What you need to do
Your answer should be a number only: the count of lines in the following entries that contain "light".

Dataset records
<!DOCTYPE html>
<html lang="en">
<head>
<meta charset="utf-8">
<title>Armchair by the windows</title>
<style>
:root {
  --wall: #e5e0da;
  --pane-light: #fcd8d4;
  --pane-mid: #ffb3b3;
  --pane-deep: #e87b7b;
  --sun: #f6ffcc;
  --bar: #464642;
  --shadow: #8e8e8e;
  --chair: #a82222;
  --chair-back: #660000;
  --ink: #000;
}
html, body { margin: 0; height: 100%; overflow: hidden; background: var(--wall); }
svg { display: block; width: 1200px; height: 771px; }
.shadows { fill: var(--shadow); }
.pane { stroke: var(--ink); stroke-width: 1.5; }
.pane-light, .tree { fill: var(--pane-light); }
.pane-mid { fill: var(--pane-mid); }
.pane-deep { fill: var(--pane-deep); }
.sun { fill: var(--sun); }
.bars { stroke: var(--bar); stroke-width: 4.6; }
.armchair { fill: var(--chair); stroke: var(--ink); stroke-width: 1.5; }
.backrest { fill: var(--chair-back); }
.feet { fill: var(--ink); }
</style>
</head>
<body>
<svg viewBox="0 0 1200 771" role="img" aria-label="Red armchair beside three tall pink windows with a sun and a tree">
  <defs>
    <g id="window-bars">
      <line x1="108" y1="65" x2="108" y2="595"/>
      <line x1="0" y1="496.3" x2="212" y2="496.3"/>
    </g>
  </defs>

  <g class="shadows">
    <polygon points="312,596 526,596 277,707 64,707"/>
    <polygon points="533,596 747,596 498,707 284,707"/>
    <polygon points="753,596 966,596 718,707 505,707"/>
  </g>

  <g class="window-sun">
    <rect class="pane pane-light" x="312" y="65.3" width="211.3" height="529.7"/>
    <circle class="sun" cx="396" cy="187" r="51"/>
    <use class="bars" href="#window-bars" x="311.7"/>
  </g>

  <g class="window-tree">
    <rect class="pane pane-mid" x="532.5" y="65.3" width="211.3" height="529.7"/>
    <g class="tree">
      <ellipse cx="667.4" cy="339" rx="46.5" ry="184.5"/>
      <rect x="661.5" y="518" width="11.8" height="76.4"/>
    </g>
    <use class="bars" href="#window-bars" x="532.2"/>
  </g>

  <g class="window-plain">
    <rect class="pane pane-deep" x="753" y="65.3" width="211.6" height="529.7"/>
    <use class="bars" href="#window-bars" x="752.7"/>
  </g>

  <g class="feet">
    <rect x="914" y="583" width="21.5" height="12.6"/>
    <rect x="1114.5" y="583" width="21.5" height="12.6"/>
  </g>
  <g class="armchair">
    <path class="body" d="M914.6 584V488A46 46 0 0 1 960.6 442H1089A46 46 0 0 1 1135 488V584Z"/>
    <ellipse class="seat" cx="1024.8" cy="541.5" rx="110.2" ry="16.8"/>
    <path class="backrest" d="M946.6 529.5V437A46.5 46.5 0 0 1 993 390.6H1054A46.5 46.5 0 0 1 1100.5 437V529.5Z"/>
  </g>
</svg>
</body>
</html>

Your response
3